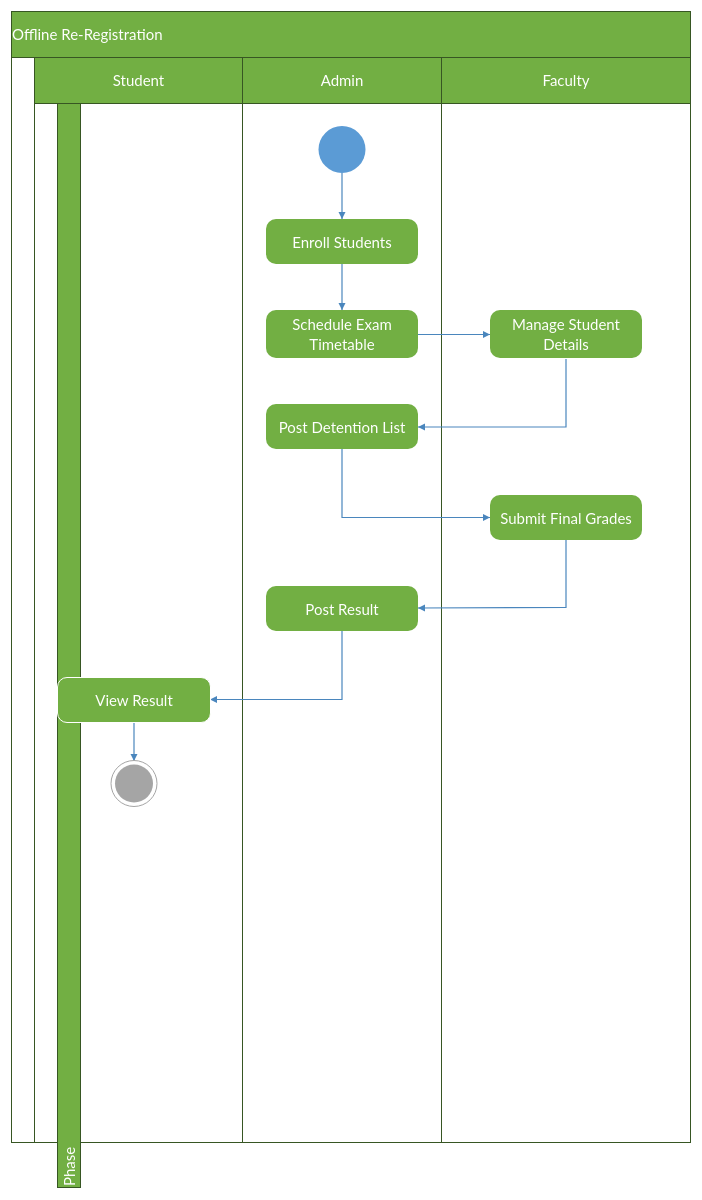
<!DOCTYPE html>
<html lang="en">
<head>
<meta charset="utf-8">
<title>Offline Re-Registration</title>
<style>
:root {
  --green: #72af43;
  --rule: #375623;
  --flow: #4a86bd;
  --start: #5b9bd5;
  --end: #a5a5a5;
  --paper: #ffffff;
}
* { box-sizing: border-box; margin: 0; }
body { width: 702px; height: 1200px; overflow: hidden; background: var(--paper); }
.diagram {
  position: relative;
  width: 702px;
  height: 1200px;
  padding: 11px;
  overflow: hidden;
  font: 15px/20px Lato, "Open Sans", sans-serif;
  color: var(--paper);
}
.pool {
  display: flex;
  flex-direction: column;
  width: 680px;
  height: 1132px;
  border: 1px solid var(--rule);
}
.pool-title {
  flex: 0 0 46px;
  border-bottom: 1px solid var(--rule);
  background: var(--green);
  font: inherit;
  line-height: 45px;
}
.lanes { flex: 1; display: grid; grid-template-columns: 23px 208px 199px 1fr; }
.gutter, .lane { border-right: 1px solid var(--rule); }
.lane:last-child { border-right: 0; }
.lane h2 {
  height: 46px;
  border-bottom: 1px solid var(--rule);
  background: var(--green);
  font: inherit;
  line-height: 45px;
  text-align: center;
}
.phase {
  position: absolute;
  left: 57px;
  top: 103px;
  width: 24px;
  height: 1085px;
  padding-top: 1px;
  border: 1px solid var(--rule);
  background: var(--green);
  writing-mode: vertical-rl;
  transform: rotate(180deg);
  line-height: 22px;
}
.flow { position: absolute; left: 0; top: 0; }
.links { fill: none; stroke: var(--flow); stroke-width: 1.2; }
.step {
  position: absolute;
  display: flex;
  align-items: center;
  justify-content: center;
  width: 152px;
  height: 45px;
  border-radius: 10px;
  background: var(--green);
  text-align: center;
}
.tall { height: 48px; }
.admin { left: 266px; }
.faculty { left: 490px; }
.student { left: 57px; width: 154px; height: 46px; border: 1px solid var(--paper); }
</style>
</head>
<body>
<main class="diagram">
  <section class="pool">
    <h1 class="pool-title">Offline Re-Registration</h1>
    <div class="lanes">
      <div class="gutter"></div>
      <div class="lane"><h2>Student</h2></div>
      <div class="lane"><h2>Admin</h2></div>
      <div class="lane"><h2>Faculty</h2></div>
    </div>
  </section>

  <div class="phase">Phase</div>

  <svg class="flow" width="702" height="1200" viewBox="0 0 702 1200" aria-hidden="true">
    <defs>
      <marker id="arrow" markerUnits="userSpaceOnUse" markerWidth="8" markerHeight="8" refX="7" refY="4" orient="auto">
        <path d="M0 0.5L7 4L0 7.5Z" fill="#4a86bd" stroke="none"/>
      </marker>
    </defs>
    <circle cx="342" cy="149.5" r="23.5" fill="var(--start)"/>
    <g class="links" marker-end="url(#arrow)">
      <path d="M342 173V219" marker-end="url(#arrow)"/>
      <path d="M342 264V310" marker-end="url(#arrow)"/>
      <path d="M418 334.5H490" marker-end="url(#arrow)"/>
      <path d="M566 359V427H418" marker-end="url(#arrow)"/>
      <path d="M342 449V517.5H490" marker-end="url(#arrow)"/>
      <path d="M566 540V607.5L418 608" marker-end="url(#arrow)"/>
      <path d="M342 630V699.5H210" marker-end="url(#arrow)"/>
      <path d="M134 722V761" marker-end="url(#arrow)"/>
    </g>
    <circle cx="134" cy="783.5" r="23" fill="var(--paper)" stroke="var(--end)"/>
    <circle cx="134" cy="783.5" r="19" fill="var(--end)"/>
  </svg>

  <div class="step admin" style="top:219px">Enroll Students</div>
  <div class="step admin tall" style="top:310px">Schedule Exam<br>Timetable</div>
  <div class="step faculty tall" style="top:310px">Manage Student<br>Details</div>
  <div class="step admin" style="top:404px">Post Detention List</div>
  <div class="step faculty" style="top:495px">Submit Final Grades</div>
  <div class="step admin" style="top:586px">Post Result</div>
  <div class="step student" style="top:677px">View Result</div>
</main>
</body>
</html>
===============
# [AIM OF THE TASK]
An exact copy of every entry above is needed, with the pictures left out.

# [YOUR SOLUTION]
<!DOCTYPE html>
<html lang="en">
<head>
<meta charset="utf-8">
<title>Offline Re-Registration</title>
<style>
:root {
  --green: #72af43;
  --rule: #375623;
  --flow: #4a86bd;
  --start: #5b9bd5;
  --end: #a5a5a5;
  --paper: #ffffff;
}
* { box-sizing: border-box; margin: 0; }
body { width: 702px; height: 1200px; overflow: hidden; background: var(--paper); }
.diagram {
  position: relative;
  width: 702px;
  height: 1200px;
  padding: 11px;
  overflow: hidden;
  font: 15px/20px Lato, "Open Sans", sans-serif;
  color: var(--paper);
}
.pool {
  display: flex;
  flex-direction: column;
  width: 680px;
  height: 1132px;
  border: 1px solid var(--rule);
}
.pool-title {
  flex: 0 0 46px;
  border-bottom: 1px solid var(--rule);
  background: var(--green);
  font: inherit;
  line-height: 45px;
}
.lanes { flex: 1; display: grid; grid-template-columns: 23px 208px 199px 1fr; }
.gutter, .lane { border-right: 1px solid var(--rule); }
.lane:last-child { border-right: 0; }
.lane h2 {
  height: 46px;
  border-bottom: 1px solid var(--rule);
  background: var(--green);
  font: inherit;
  line-height: 45px;
  text-align: center;
}
.phase {
  position: absolute;
  left: 57px;
  top: 103px;
  width: 24px;
  height: 1085px;
  padding-top: 1px;
  border: 1px solid var(--rule);
  background: var(--green);
  writing-mode: vertical-rl;
  transform: rotate(180deg);
  line-height: 22px;
}
.flow { position: absolute; left: 0; top: 0; }
.links { fill: none; stroke: var(--flow); stroke-width: 1.2; }
.step {
  position: absolute;
  display: flex;
  align-items: center;
  justify-content: center;
  width: 152px;
  height: 45px;
  border-radius: 10px;
  background: var(--green);
  text-align: center;
}
.tall { height: 48px; }
.admin { left: 266px; }
.faculty { left: 490px; }
.student { left: 57px; width: 154px; height: 46px; border: 1px solid var(--paper); }
</style>
</head>
<body>
<main class="diagram">
  <section class="pool">
    <h1 class="pool-title">Offline Re-Registration</h1>
    <div class="lanes">
      <div class="gutter"></div>
      <div class="lane"><h2>Student</h2></div>
      <div class="lane"><h2>Admin</h2></div>
      <div class="lane"><h2>Faculty</h2></div>
    </div>
  </section>

  <div class="phase">Phase</div>

  <svg class="flow" width="702" height="1200" viewBox="0 0 702 1200" aria-hidden="true">
    <defs>
      <marker id="arrow" markerUnits="userSpaceOnUse" markerWidth="8" markerHeight="8" refX="7" refY="4" orient="auto">
        <path d="M0 0.5L7 4L0 7.5Z" fill="#4a86bd" stroke="none"/>
      </marker>
    </defs>
    <circle cx="342" cy="149.5" r="23.5" fill="var(--start)"/>
    <g class="links" marker-end="url(#arrow)">
      <path d="M342 173V219" marker-end="url(#arrow)"/>
      <path d="M342 264V310" marker-end="url(#arrow)"/>
      <path d="M418 334.5H490" marker-end="url(#arrow)"/>
      <path d="M566 359V427H418" marker-end="url(#arrow)"/>
      <path d="M342 449V517.5H490" marker-end="url(#arrow)"/>
      <path d="M566 540V607.5L418 608" marker-end="url(#arrow)"/>
      <path d="M342 630V699.5H210" marker-end="url(#arrow)"/>
      <path d="M134 722V761" marker-end="url(#arrow)"/>
    </g>
    <circle cx="134" cy="783.5" r="23" fill="var(--paper)" stroke="var(--end)"/>
    <circle cx="134" cy="783.5" r="19" fill="var(--end)"/>
  </svg>

  <div class="step admin" style="top:219px">Enroll Students</div>
  <div class="step admin tall" style="top:310px">Schedule Exam<br>Timetable</div>
  <div class="step faculty tall" style="top:310px">Manage Student<br>Details</div>
  <div class="step admin" style="top:404px">Post Detention List</div>
  <div class="step faculty" style="top:495px">Submit Final Grades</div>
  <div class="step admin" style="top:586px">Post Result</div>
  <div class="step student" style="top:677px">View Result</div>
</main>
</body>
</html>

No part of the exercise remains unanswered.